Every time I hear the bells of the ice cream truck, I smell fish.
It’s a primal response really, and it’s not a bad smell, like rotting fish in the sand dunes melting in the summer sun.
More like a ‘we’re getting a babysitter and going out; fishsticks for dinner’ smell of my very early childhood.
When I was a newlywed living in the good section of a bad city, the ice cream truck visited my street, which was the very best part of living there. Growing up in the country, there were no ice cream trucks like you see on tv or in the movies. No Good Humor, Mister Softee or anything in between. It just wasn’t worth the gas mileage to get from house to house in hopes of finding one or two takers, and parents willing to fork over the dough.
So when I first heard the bells, I bounded down the stairs and flew out the door when the ice cream truck came up the street those warm summer nights where we owned our first home in Bridgeport, Connecticut.
But then it hit me. The distinct whiff of fish sticks.
Before my parents moved to the rural country bumpkin – what’s zoning? – small town where I grew up, they too were newlyweds and new parents of moí, and lived in affordable, side walked, suburbia America, with young families, street lights, kick ball, and ice cream trucks.
I was just a little thing, 4 or 5 maybe, and the jingle of bells singled bedtime. My dad whisked me off the street and carried me into the house, slung over his shoulder face down in his back, while the other kids ran home to get money for – what?
“Here comes the fish truck,” my dad said. “Late supper for those kids; they must be starving!”
Apparently I believed him; and fish was cemented into my muscle memory. Or at least my nose-hole memory.
A ga-zillion years later when their baby became a newlywed, my own parents sat on the stoop of our first home on side-walked lined streets where kids played in the middle of the road, and the ice cream truck rounded the corner and blasted the familiar jingle, sending the kickball players scurrying back to their respective homes, begging money for the promise of frozen treats: soft-whipped cherry dips, frozen spider mans, ninja turtles with a gum-ball nose, big sundae cups, red, white & blue bomb pops that melt down your wrist to your elbow, orange dreamy creamsicles, drumsticks, fudgesicles, and push-up pops. You’re never too old for an ice cream truck treat. It was why we moved here. So delicious, yet still so fishy.
My parents were stoop sitting, watching the action unfold when I came out to greet the truck, money in hand, ready to treat my parents to a taste of city living.
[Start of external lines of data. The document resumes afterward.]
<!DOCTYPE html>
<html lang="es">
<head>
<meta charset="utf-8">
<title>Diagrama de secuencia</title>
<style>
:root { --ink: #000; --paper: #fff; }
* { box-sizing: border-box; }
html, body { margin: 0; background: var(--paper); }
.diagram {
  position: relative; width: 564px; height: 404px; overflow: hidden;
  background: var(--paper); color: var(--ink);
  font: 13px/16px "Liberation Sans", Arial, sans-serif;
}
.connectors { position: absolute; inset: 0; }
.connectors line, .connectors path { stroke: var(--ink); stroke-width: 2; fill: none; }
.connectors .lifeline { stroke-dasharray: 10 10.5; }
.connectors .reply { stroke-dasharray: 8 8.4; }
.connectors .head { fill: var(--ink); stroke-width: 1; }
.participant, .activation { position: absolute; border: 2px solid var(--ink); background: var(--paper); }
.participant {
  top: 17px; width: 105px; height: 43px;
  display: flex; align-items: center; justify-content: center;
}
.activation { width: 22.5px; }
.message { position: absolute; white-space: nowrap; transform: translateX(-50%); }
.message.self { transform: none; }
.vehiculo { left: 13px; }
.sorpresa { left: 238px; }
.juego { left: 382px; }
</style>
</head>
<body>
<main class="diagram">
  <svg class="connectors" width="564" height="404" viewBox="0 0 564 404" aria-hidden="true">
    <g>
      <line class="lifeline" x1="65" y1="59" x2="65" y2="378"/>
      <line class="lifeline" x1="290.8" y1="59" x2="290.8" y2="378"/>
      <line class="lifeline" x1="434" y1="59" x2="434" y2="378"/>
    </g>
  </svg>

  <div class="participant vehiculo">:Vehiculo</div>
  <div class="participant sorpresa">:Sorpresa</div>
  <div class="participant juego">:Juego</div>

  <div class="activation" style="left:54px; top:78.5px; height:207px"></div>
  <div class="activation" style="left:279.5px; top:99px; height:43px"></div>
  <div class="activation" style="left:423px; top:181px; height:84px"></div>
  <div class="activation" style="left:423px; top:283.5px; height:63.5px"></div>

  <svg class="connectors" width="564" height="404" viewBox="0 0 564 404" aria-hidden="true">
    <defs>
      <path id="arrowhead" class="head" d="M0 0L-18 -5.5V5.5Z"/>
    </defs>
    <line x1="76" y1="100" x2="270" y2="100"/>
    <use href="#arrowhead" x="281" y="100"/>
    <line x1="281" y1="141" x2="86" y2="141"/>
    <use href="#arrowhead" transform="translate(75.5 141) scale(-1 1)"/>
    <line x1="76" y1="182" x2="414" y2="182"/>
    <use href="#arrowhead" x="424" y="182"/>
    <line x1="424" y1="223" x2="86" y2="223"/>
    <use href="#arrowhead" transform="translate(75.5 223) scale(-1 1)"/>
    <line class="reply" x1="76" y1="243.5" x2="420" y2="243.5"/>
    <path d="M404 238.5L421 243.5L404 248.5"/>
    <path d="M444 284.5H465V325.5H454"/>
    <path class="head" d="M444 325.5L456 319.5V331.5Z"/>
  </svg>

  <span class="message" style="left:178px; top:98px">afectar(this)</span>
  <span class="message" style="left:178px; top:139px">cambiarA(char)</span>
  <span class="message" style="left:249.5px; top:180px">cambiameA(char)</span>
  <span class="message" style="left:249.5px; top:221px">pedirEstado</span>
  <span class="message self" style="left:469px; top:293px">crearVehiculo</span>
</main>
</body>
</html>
Without me saying a word, my mom said, “Oh, look, a fish truck!” and my father laughed a booming laugh, as the music blared from the white truck tattooed with colorful stickers of promises frozen inside, which tricked my nose, made my mouth water, and my heart remember.